in the wars against O'Neile, Earl of Tyrone. There have been many honors
bestowed upon members of the younger branches of the family. In addition to the
earldom of Bellamont above mentioned. There were also the earldom of Mountrath,
the barony of Castle Coote, &c. These dignities lapsed with the extinction
of the younger branches of the family, whereas the main stem and the original
1621 baronetcy have survived.
The present Sir Algernon Coote's father was a
distinguished divine, perhaps the only Oxford University Don who could boast of
an ancestral country seat in Ireland, Ballyfin Mountrath, Queens County. He was
also the author of a well-known work which at one time had a great vogue on this
side of the Atlantic entitled "Bible Helps for Busy Men." Sir Algernon
is the King's lieutenant and custos rotulorum for Queens County, his office
being the counterpart of the lords lieutenant of a county in England, Scotland
and Wales. In Ireland the sovereign's chief representatives in each county are
known merely as his "lieutenants," the only "lord
lieutenant" being the viceroy.
The arms of the Coote family, which are to found still
in existence on some old buildings and memorials in New York, consist of three
Cootes, while the family motto is "Vincit veritas, coute que coute."
Aug 22, 1904
REVIVAL IN IRISH FARMING
How Sir Horace Plunkett Plans to Bring it About
Special Correspondence to the "Washington Post."
London, Aug 13- To teach Irishmen to farm on American lines is the object of
an interesting scheme recently conceived by Sir Horace Plunkett. Sir Horace is
vice president of the Irish board of agriculture but he is best known in the
United States as the owner of large ranches in Dakota, Wyoming and Montana.
An agent of his named Blair is now in the United States
for the purpose of inducing young Irishmen now in American cities to go on Sir
Horace's ranches to get an insight into the system he employs there in the hope
that they may be induced later on to return to Ireland and become practical
agriculturists in their own country.
He will also send out direct a number of young men from
Ireland next month. He will pay their passages and from the moment they begin
work on the ranches they will receive wages equivalent to what unskilled labor
would command in any city or town in the United States.
Sir Horace has begun to recognize the evils of emigration as
it affects Ireland, and he is prepared to make big sacrifices to combat them. It
is estimated that this experiment of his will cost him at least $30,000. The
Irish board of agriculture, of which he is practically the head, has nothing to
do with this scheme. It is purely an idea of his own.
He has recently taken much interest in the work of the
Anti-Emigration Society, and he has succeeded in finding employment at home for
a number of young men and women whose passages had been paid to the United
States.
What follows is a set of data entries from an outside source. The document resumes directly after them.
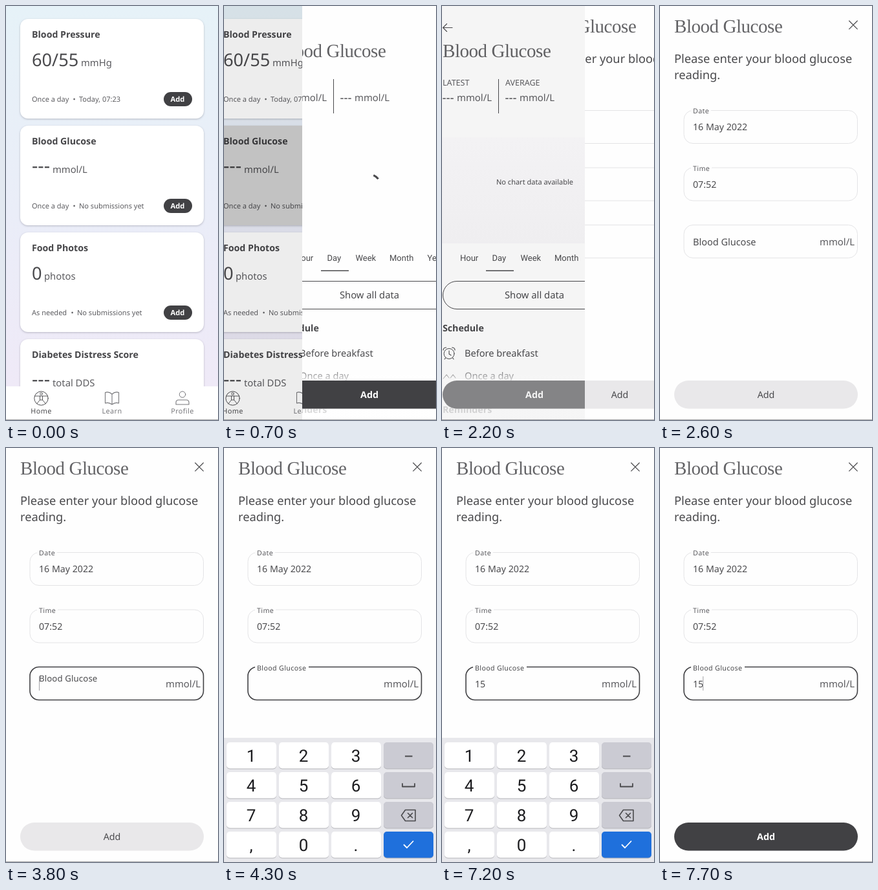
An HTML page that plays this animation: 328 px wide and 640 px high, repeating every 8 s.

```html
<!DOCTYPE html>
<html lang="en">
<head>
<meta charset="utf-8">
<title>Blood glucose entry</title>
<style>
html, body { margin: 0; width: 100%; height: 100%; overflow: hidden; background: #fff; }
#stage { position: relative; width: 328px; height: 640px; overflow: hidden; }
.page { position: absolute; inset: 0; overflow: hidden; }
svg { position: absolute; left: 0; top: 0; display: block; }
text { font-family: "Noto Sans", "Open Sans", sans-serif; fill: #4a4a4d; text-rendering: geometricPrecision; white-space: pre; }
.b { font-weight: 600; fill: #464649; }
.mid { font-weight: 500; }
.m { text-anchor: middle; }
.w { fill: #fff; }
.light { fill: #5c5c60; }
.rob { font-family: Roboto, sans-serif; }
.key { font-family: Roboto, sans-serif; fill: #1c1c1f; text-anchor: middle; }
.serif { font-family: "Liberation Serif", serif; fill: #636366; letter-spacing: -.45px; }
.label { letter-spacing: .4px; }
.line { fill: none; stroke: #4a4a4d; stroke-linecap: round; stroke-linejoin: round; }
.idle .line { stroke: #77777b; }
.idle text { fill: #77777b; }
.card { filter: drop-shadow(0 1.2px 1.5px rgba(60, 60, 75, .3)); }
</style>
</head>
<body>
<div id="stage">
  <div class="page"><svg id="home" width="328" height="640"></svg></div>
  <div class="page"><svg id="detail" width="328" height="640"></svg></div>
  <div class="page"><svg id="entry" width="328" height="640"></svg></div>
</div>
<script>
const W = 328, LOOP = 8000, TICK = 100, DARK = '#414144';
const $ = id => document.getElementById(id);

const text = (x, y, size, str, cls = '', more = '') =>
  `<text x="${x}" y="${y}" font-size="${size}" class="${cls}" ${more}>${str}</text>`;
const rect = (x, y, w, h, r, fill, more = '') =>
  `<rect x="${x}" y="${y}" width="${w}" height="${h}" rx="${r}" fill="${fill}" ${more}/>`;
const line = (d, width = 1.1, more = '') =>
  `<path class="line" d="${d}" stroke-width="${width}" ${more}/>`;
const circle = (x, y, r, width = 1) =>
  `<circle class="line" cx="${x}" cy="${y}" r="${r}" stroke-width="${width}"/>`;
const edge = rect(0, 639, W, 1, 0, '#a9a9ab');
const dim = rect(0, 0, W, 640, 0, '#000', 'class="dim" opacity="0"');

function card(y, title, value, unitX, unit, often, lastX, last) {
  const amount = value === '---'
    ? text(40, 72, 29, value, 'mid') : text(40, 73, 27.2, value);
  return `<g transform="translate(0 ${y})">` +
    rect(22, 0, 284, 154, 12, '#fff', 'class="card"') +
    text(40, 29, 14.2, title, 'b') + amount +
    text(unitX, 73, 14.8, unit, 'light') +
    text(40, 128, 11, often, 'light') +
    text(lastX - 9.5, 128, 11, '•', 'light') +
    text(lastX, 128, 11, last, 'light') +
    rect(244, 113, 44, 22, 11, DARK) +
    text(265.5, 128, 11.2, 'Add', 'b m w') + '</g>';
}

const nav = rect(0, 588, W, 52, 0, '#fff') +
  circle(54.5, 606.5, 10.7) + circle(54.5, 599.5, 1.8, .9) +
  line('M44.500 603H64.500M52.500 603V609L47.500 615M56.500 603V609L61.500 615M52.500 609H56.500', .9) +
  text(54.5, 630, 10.8, 'Home', 'm label mid') + '<g class="idle">' +
  line('M164 600Q159 595.500 153.500 597.500V614Q159 612 164 616Q169 612 174.500 614V597.500Q169 595.500 164 600V616') +
  circle(273, 600.5, 4.7) + line('M263 616V613Q263 609 267 609H279Q283 609 283 613V616Z') +
  text(164, 630, 10.8, 'Learn', 'm label') +
  text(273, 630, 10.8, 'Profile', 'm label') + '</g>';

$('home').innerHTML =
  `<defs><linearGradient id="sky" x2="0" y2="1"><stop stop-color="#e6f2f8"/>
   <stop offset=".5" stop-color="#eaedf8"/><stop offset="1" stop-color="#f0e9f7"/></linearGradient></defs>` +
  rect(0, 0, W, 640, 0, 'url(#sky)') +
  card(20, 'Blood Pressure', '60/55', 116, 'mmHg', 'Once a day', 113, 'Today, 07:23') +
  card(185, 'Blood Glucose', '---', 72, 'mmol/L', 'Once a day', 113, 'No submissions yet') +
  card(350, 'Food Photos', '0', 59, 'photos', 'As needed', 110, 'No submissions yet') +
  card(515, 'Diabetes Distress Score', '---', 72, 'total DDS', 'As needed', 110, 'No submissions yet') +
  rect(22, 185, 284, 154, 12, '#000', 'id="press" opacity="0"') + nav + edge + dim;

const alarm = circle(32, 537.5, 8) +
  line('M32 533V538L35 540M23 532Q23 528 27.500 528M41 532Q41 528 36.500 528M26.500 544L25 546M37.500 544L39 546');
const stat = (x) => text(x - .5, 147.500, 18.500, '---') + text(x + 22, 147, 14.9, 'mmol/L', 'light');
const tabs = [['Hour', 49], ['Day', 98.5], ['Week', 142.5], ['Month', 195], ['Year', 253.5]];

$('detail').innerHTML =
  `<defs><linearGradient id="band" x2="0" y2="1"><stop stop-color="#fcfbfd"/><stop offset="1" stop-color="#f8f7f9"/></linearGradient>
   <linearGradient id="fade" x2="0" y2="1"><stop stop-color="#fff" stop-opacity="0"/>
   <stop offset=".25" stop-color="#fff" stop-opacity=".8"/><stop offset="1" stop-color="#fff" stop-opacity=".8"/></linearGradient></defs>` +
  rect(0, 0, W, 640, 0, '#fefefe') +
  '<g id="chart">' + line('M37 33.500H22.500M28.500 27.500L22.500 33.500L28.500 39.500') +
  text(22, 123, 12.5, 'LATEST', 'light') + text(119, 123, 12.5, 'AVERAGE', 'light') +
  rect(0, 203, W, 164, 0, 'url(#band)') +
  text(164.5, 276, 11, 'No chart data available', 'm') + '</g>' +
  text(22, 79, 29, 'Blood Glucose', 'serif') +
  stat(22) + stat(119) + rect(108, 113, 1, 53, 0, '#4a4a4d') +
  line('M170.300 261.600A18 18 0 0 1 177.600 267.400', 3.2, 'id="spin" style="stroke-linecap:butt"') +
  tabs.map(([s, x]) => text(x, 394, 13, s, 'rob')).join('') +
  rect(89, 408.5, 43, 1.5, 0, '#4a4a4d') +
  rect(22.5, 425.5, 283, 43, 21.5, 'none', 'stroke="#4a4a4d"') +
  text(164, 452, 14.8, 'Show all data', 'm') +
  text(22, 502.500, 14.2, 'Schedule', 'b') +
  alarm + text(56, 541.500, 14.6, 'Before breakfast') +
  line('M23 576L28 570L32 575M34 575L38 570L42 575') + text(56, 576.500, 14.6, 'Once a day') +
  text(22, 629, 14.2, 'Reminders', 'b') +
  rect(0, 558, W, 82, 0, 'url(#fade)') +
  rect(22, 579, 284, 43.5, 21.75, '#fff') +
  rect(22, 579, 284, 43.5, 21.75, DARK, 'id="add1"') + text(164, 605.500, 14.3, 'Add', 'b m w') +
  edge + dim;

const box = (y, more = '') => rect(37, y, 268.5, 51, 14, '#fefefe', `stroke="#e4e4e6" ${more}`);
const field = (y, name, gap, value) => rect(48, y - 2, gap, 5, 0, '#fefefe') +
  text(51, y + 5, 10.6, name, 'label light') + text(51, y + 31, 14.2, value);

function keyboard() {
  const rows = ['123-', '456_', '789<', ',0.!'];
  let out = rect(0, 448, W, 192, 0, '#e8e8ec');
  rows.forEach((row, r) => [...row].forEach((c, i) => {
    const x = 4 + 81 * i, y = 455 + 46 * r;
    const fill = i < 3 ? '#fff' : r < 3 ? '#cbcbd3' : '#1f70dc';
    out += rect(x, y + 1, 77, 40.5, 5, '#b5b5ba') + rect(x, y, 77, 40.5, 5, fill, `id="k${r * 4 + i}"`);
    if (i < 3) out += text(x + 38, y + 30, 26, c, 'key');
  }));
  return out + line('M280 476.500H291.500', 2, 'style="stroke-linecap:butt"') +
    line('M276 519V523.500H295V519', 1.8) +
    line('M280.500 559.500H296V576.500H280.500L274.500 568ZM284.500 564.500L291.500 571.500M291.500 564.500L284.500 571.500', 1.6) +
    line('M278.500 613.500L283 618L292.500 608', 1.8, 'style="stroke:#fff"');
}

$('entry').innerHTML = rect(0, 0, W, 640, 0, '#fefefe') +
  text(22, 40.500, 29, 'Blood Glucose', 'serif') +
  line('M292.700 23L305.300 35.600M305.300 23L292.700 35.600', 1.2) +
  text(22, 88, 18.3, 'Please enter your blood glucose') + text(22, 113, 18.3, 'reading.') +
  box(161.5) + box(250) + box(338.5, 'id="box"') + '<g id="fields">' +
  field(161, 'Date', 31, '16 May 2022') + field(249.500, 'Time', 32, '07:52') +
  rect(48, 336, 83, 5, 0, '#fefefe', 'id="gap"') +
  text(51, 370, 14.5, 'Blood Glucose', '', 'id="hint"') + text(51, 369.5, 14.2, '', '', 'id="value"') +
  text(247, 370, 14.9, 'mmol/L', 'light') + '</g>' +
  rect(51, 353, 1, 22, 0, '#a2a2a6', 'id="caret"') +
  rect(22, 579, 284, 43.5, 21.75, '#e9e8ea', 'id="add2"') +
  text(164, 605.500, 14.3, 'Add', 'mid m', 'id="add2t"') +
  edge + `<g id="keys">${keyboard()}</g>`;

const clamp = v => Math.min(1, Math.max(0, v));
const ramp = (t, a, b) => clamp((t - a) / (b - a));
const within = (t, a, b) => t >= a && t < b;
const set = (id, attrs) => { for (const k in attrs) $(id).setAttribute(k, attrs[k]); };
const show = (id, on) => set(id, { display: on ? 'inline' : 'none' });

function bezier(x, x1, y1, x2, y2) {
  if (x <= 0 || x >= 1) return clamp(x);
  const at = (s, a, b) => 3 * (1 - s) ** 2 * s * a + 3 * (1 - s) * s * s * b + s ** 3;
  let lo = 0, hi = 1;
  for (let i = 0; i < 24; i++) {
    const mid = (lo + hi) / 2;
    if (at(mid, x1, x2) < x) lo = mid; else hi = mid;
  }
  return at(lo, y1, y2);
}

// Page change: the new page is unveiled from the right while both drift left.
function reveal(t, start) {
  const p = bezier(ramp(t, start, start + 425), .2083, .82, .25, 1);
  return p > .995 ? 1 : p;
}
function place(id, shown, covered) {
  const hidden = 1 - shown, el = $(id);
  const left = Math.round(W * hidden), shift = Math.round(W / 2 * hidden - W / 5 * covered);
  el.parentNode.style.transform = `translateX(${left}px)`;
  el.style.transform = `translateX(${shift - left}px)`;
  const shade = el.querySelector('.dim');
  if (shade) shade.setAttribute('opacity', .11 * covered);
}

function draw(t) {
  const toDetail = reveal(t, 620), toEntry = reveal(t, 2164);
  place('home', 1, toDetail);
  place('detail', toDetail, toEntry);
  place('entry', toEntry, 0);

  set('press', { opacity: t < 500 ? 0 : t < 600 ? .1 : .18 });
  const loaded = t >= 900;
  show('chart', loaded);
  show('spin', !loaded);
  set('spin', { transform: `rotate(${(t - 700) * .5} 163 278)` });
  set('add1', { opacity: t < 2000 ? 1 : t < 2100 ? .8 : .62 });
  show('fields', t >= 2300);

  const focus = t >= 3800, up = ramp(t, 3750, 3900);
  set('box', { stroke: focus ? DARK : '#e4e4e6', 'stroke-width': focus ? 1.6 : 1 });
  show('gap', up === 1);
  set('hint', { y: 370 - 26.500 * up, 'font-size': 14.5 - 3.9 * up, 'letter-spacing': .4 * up });

  const typed = t < 6500 ? '' : t < 6700 ? '1' : '15';
  $('value').textContent = typed;
  const caret = within(t, 3800, 4300) || within(t, 4800, 5300) || within(t, 5800, 6300) ||
    within(t, 6400, 7200) || t >= 7700;
  set('caret', { x: typed ? 50 + 8.1 * typed.length : 51 });
  show('caret', caret);
  set('add2', { fill: typed ? DARK : '#e9e8ea' });
  set('add2t', { class: typed ? 'b m w' : 'mid m' });

  const rise = 1 - (1 - ramp(t, 3850, 4300)) ** 3, fall = ramp(t, 7350, 7700) ** 2;
  set('keys', { transform: `translate(0 ${Math.round(192 * (1 - rise + fall))})` });
  set('k0', { fill: within(t, 6400, 6600) ? '#d4d4da' : '#fff' });
  set('k5', { fill: within(t, 6600, 6900) ? '#d4d4da' : '#fff' });
}

const began = performance.now();
function frame() {
  const t = (performance.now() - began) % LOOP;
  draw(Math.floor(t / TICK) * TICK);
  requestAnimationFrame(frame);
}
frame();
</script>
</body>
</html>
```
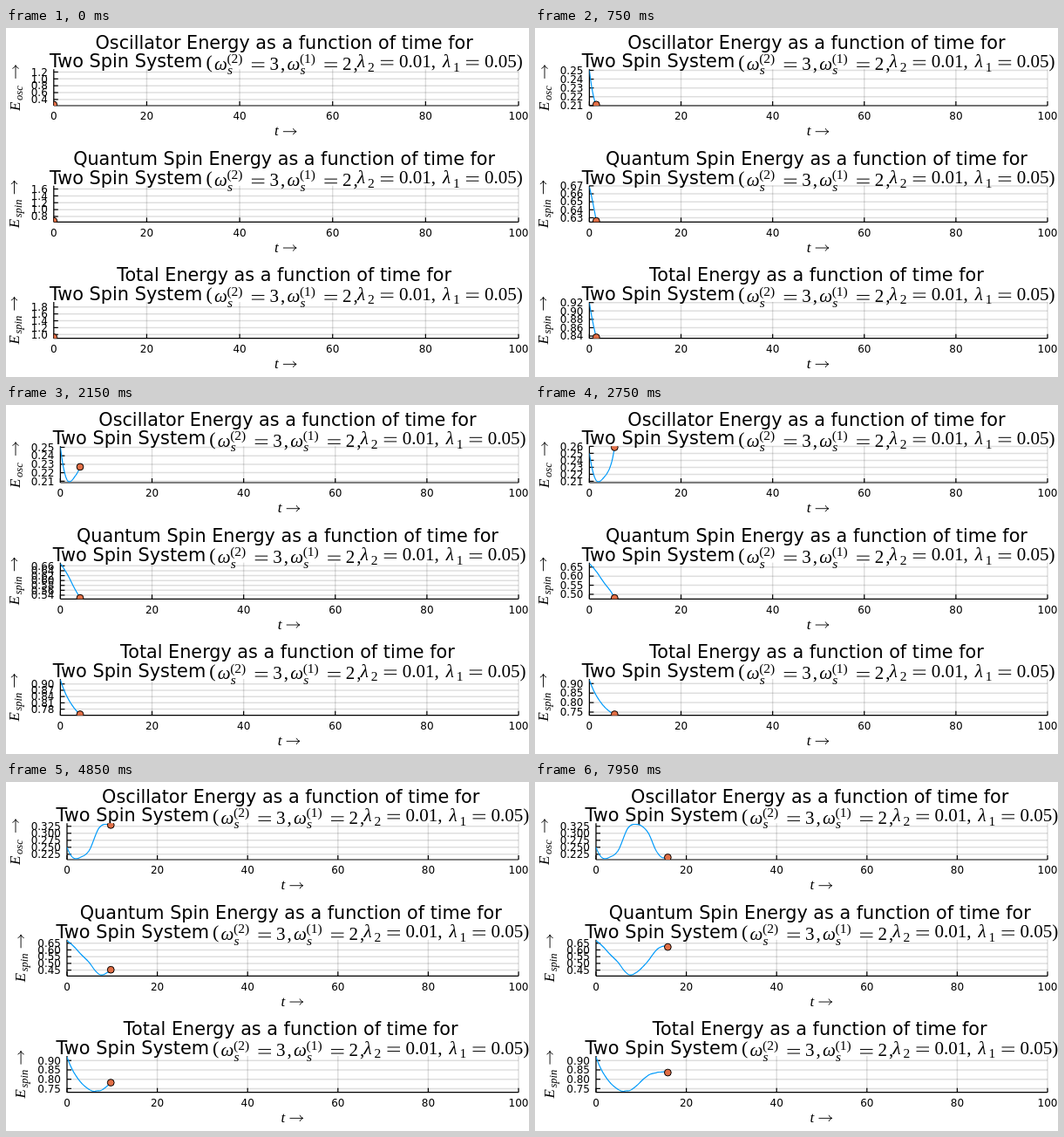
Write an HTML page with a canvas that moves like this. It is 600 px wide and 400 px high and loops after 8 s.

```html
<!DOCTYPE html>
<html lang="en">
<head>
<meta charset="utf-8">
<title>Spin system energies</title>
<style>
  html, body { margin: 0; width: 100%; height: 100%; overflow: hidden; background: #fff; }
  canvas { display: block; width: 600px; height: 400px; }
</style>
</head>
<body>
<canvas id="stage" width="600" height="400"></canvas>
<script>
const ctx = document.getElementById('stage').getContext('2d');
const SANS = '"DejaVu Sans", sans-serif';
const SERIF = '"Liberation Serif", serif';
const STEP_MS = 50, STEPS = 160, DT = 0.1;
const RIGHT = 588, TOP = 47.3, BOTTOM = 89, PITCH = 400 / 3;

// Smooth cubic through a few [time, value] knots, flat at every turning point
function curve(knots) {
  const n = knots.length;
  const gap = i => knots[i + 1][0] - knots[i][0];
  const slope = i => (knots[i + 1][1] - knots[i][1]) / gap(i);
  const tangent = i => {
    if (i === 0) return 2 * slope(0) - tangent(1);
    if (i === n - 1) return 2 * slope(n - 2) - tangent(n - 2);
    const a = slope(i - 1), b = slope(i);
    return a * b > 0 ? (a * gap(i) + b * gap(i - 1)) / (gap(i) + gap(i - 1)) : 0;
  };
  return t => {
    let i = 0;
    while (i < n - 2 && t > knots[i + 1][0]) i++;
    const h = gap(i), u = (t - knots[i][0]) / h, v = 1 - u;
    return v * v * (1 + 2 * u) * knots[i][1] + u * u * (3 - 2 * u) * knots[i + 1][1]
      + h * u * v * (v * tangent(i) - u * tangent(i + 1));
  };
}

const sample = f => Array.from({ length: STEPS }, (_, i) => f(i * DT));
const osc = sample(curve([[0, .25], [1.5, .2111], [2, .2095], [3, .2143], [4.8, .236], [7.2, .321],
  [8.4, .332], [10, .327], [11.5, .303], [13.5, .233], [14.9, .2123], [16, .2142]]));
const spin = sample(curve([[0, .669], [1.5, .626], [3, .571], [5, .503], [6.3, .444], [7.6, .414],
  [9, .434], [11, .497], [14, .616], [15.1, .628], [16, .62]]));
const PANELS = [
  { title: 'Oscillator Energy', sub: 'osc', length: 52, labelX: 11, data: osc },
  { title: 'Quantum Spin Energy', sub: 'spin', length: 54, labelX: 9.5, data: spin },
  { title: 'Total Energy', sub: 'spin', length: 54, labelX: 9.5, data: osc.map((e, i) => e + spin[i]) }
];

// Tick mantissas with their niceness
const NICE = [[1, 1], [5, .9], [2, .7], [2.5, .5], [3, .2]];

function chooseTicks(lo, hi) {
  let best = { score: -1 };
  for (let z = -5; z <= 0; z++) {
    for (const [q, nice] of NICE) {
      const size = q * 10 ** z;
      const first = Math.ceil(lo / size - 1e-9), last = Math.floor(hi / size + 1e-9);
      const count = last - first + 1;
      if (count < 4 || count > 10) continue;
      const score = .25 * (1 - Math.abs(count - 5) / 5) + .5 * (hi - lo) / ((count - 1) * size) + .25 * nice;
      if (score >= best.score - 1e-9) best = { score, size, first, count, digits: -z + (q === 2.5 ? 1 : 0) };
    }
  }
  return Array.from({ length: best.count }, (_, i) => {
    const value = (best.first + i) * best.size;
    return { value, label: value.toFixed(best.digits) };
  });
}

function axisFor(data, step) {
  const seen = data.slice(0, step + 1);
  const min = Math.min(...seen);
  const max = step ? Math.max(...seen) : min + 1;
  const pad = .03 * (max - min);
  const lo = min - pad, hi = max + pad;
  const ticks = chooseTicks(lo, hi);
  return { lo, hi, ticks, chars: ticks[0].label.length };
}

function text(str, x, y, size, family = SERIF, align = 'left', style = '') {
  ctx.font = `${style} ${size}px ${family}`;
  ctx.textAlign = align;
  ctx.fillText(str, x, y);
}
const italic = (str, x, y, size) => text(str, x, y, size, SERIF, 'left', 'italic');

function line(x1, y1, x2, y2) {
  ctx.beginPath();
  ctx.moveTo(x1, y1);
  ctx.lineTo(x2, y2);
  ctx.stroke();
}

function arrow(x, y) {
  ctx.lineWidth = .9;
  line(x, y, x + 15, y);
  ctx.beginPath();
  ctx.moveTo(x + 11.5, y - 3.6);
  ctx.quadraticCurveTo(x + 12.5, y - .8, x + 15.3, y);
  ctx.quadraticCurveTo(x + 12.5, y + .8, x + 11.5, y + 3.6);
  ctx.stroke();
}

function equals(x, y) {
  ctx.fillRect(x, y - 8.2, 14.5, 1);
  ctx.fillRect(x, y - 3.6, 14.5, 1);
}

function omega(x, index, value) {
  const y = 47.5;
  italic('ω', x, y, 21);
  text(`(${index})`, x + 14.5, 40, 15.5);
  italic('s', x + 15, 53.2, 15.5);
  equals(x + 43, y);
  text(value, x + 63.5, y, 21);
  text(',', x + 76, y, 21);
}

function lambda(x, index, value, end) {
  const y = 45;
  italic('λ', x, y, 21);
  text(index, x + 12, y + 4.5, 15.5);
  equals(x + 27, y);
  text(value + end, x + 48, y, 21);
}

function drawTitle(title, cx) {
  text(`${title} as a function of time for`, cx - 2.3, 23.7, 20.75, SANS, 'center');
  ctx.save();
  ctx.translate(cx - 321.5, 0);
  text('Two Spin System', 50, 45.3, 20.85, SANS);
  text('(', 229.5, 45.5, 22);
  omega(239, 2, '3');
  omega(322.5, 1, '2');
  lambda(403, 2, '0.01', ',');
  lambda(501, 1, '0.05', ')');
  ctx.restore();
}

function drawYLabel({ sub, length }, x) {
  ctx.save();
  ctx.translate(x, (TOP + BOTTOM) / 2 + .8 + length / 2);
  ctx.rotate(-Math.PI / 2);
  italic('E', 0, 5, 17);
  italic(sub, 12, 8.3, 12.5);
  arrow(length - 15, 0);
  ctx.restore();
}

function drawPanel(panel, axis, step, left, widest) {
  const toX = t => left + t * (RIGHT - left) / 100;
  const toY = v => BOTTOM - (v - axis.lo) / (axis.hi - axis.lo) * (BOTTOM - TOP);
  const cx = (left + RIGHT) / 2;

  ctx.strokeStyle = 'rgba(0,0,0,.13)';
  ctx.lineWidth = 1.5;
  for (let t = 0; t <= 100; t += 20) line(toX(t), TOP, toX(t), BOTTOM);
  for (const { value } of axis.ticks) line(left, toY(value), RIGHT, toY(value));

  ctx.strokeStyle = ctx.fillStyle = '#000';
  ctx.lineWidth = 1.2;
  line(left, BOTTOM, RIGHT, BOTTOM);
  line(left, TOP, left, BOTTOM);
  for (let t = 0; t <= 100; t += 20) {
    line(toX(t), BOTTOM, toX(t), BOTTOM - 5);
    text(t, toX(t), 105.3, 12, SANS, 'center');
  }
  for (const { value, label } of axis.ticks) {
    line(left, toY(value), left + 5, toY(value));
    text(label, left - 7, toY(value) + 4.3, 12, SANS, 'right');
  }

  drawTitle(panel.title, cx);
  italic('t', cx - 13.5, 123.3, 17);
  arrow(cx - 3.5, 118.7);
  drawYLabel(panel, panel.labelX + 7.6 * (widest - axis.chars));

  ctx.save();
  ctx.beginPath();
  ctx.rect(left, TOP, RIGHT - left, BOTTOM - TOP);
  ctx.clip();
  ctx.strokeStyle = '#009afa';
  ctx.lineWidth = 1.2;
  ctx.beginPath();
  for (let i = 0; i <= step; i++) ctx.lineTo(toX(i * DT), toY(panel.data[i]));
  ctx.stroke();
  ctx.beginPath();
  ctx.arc(toX(step * DT), toY(panel.data[step]), 3.9, 0, 2 * Math.PI);
  ctx.fillStyle = '#e26f46';
  ctx.fill();
  ctx.strokeStyle = '#000';
  ctx.lineWidth = 1;
  ctx.stroke();
  ctx.restore();
}

function draw(step) {
  ctx.fillStyle = '#fff';
  ctx.fillRect(0, 0, 600, 400);
  const axes = PANELS.map(p => axisFor(p.data, step));
  const widest = Math.max(...axes.map(a => a.chars));
  const left = 54.8 + 7.6 * (widest - 3);
  PANELS.forEach((panel, i) => {
    ctx.save();
    ctx.translate(0, i * PITCH);
    drawPanel(panel, axes[i], step, left, widest);
    ctx.restore();
  });
}

const start = performance.now();
function tick() {
  draw(Math.floor((performance.now() - start) / STEP_MS) % STEPS);
  requestAnimationFrame(tick);
}
tick();
</script>
</body>
</html>
```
Under his regime at the board of agriculture fruit growing, improvements
in forestry, and the peat industry are opening up fresh avenues of employment.
Aug 30, 1904
HEALY- On August 20, 1904, at sea, on board the steamer Majestic, Batt Healey,
native of Abbeyfeale, County Limerick, Ireland; late 921 D st nw; member of
Division No. 5 Ancient Order of Hibernians; solemn requiem mass at St. Patrick's
Church on Wednesday, August 31, 1904 at 9 a.m. Friends and relatives are
respectfully requested to attend.
May he rest in peace.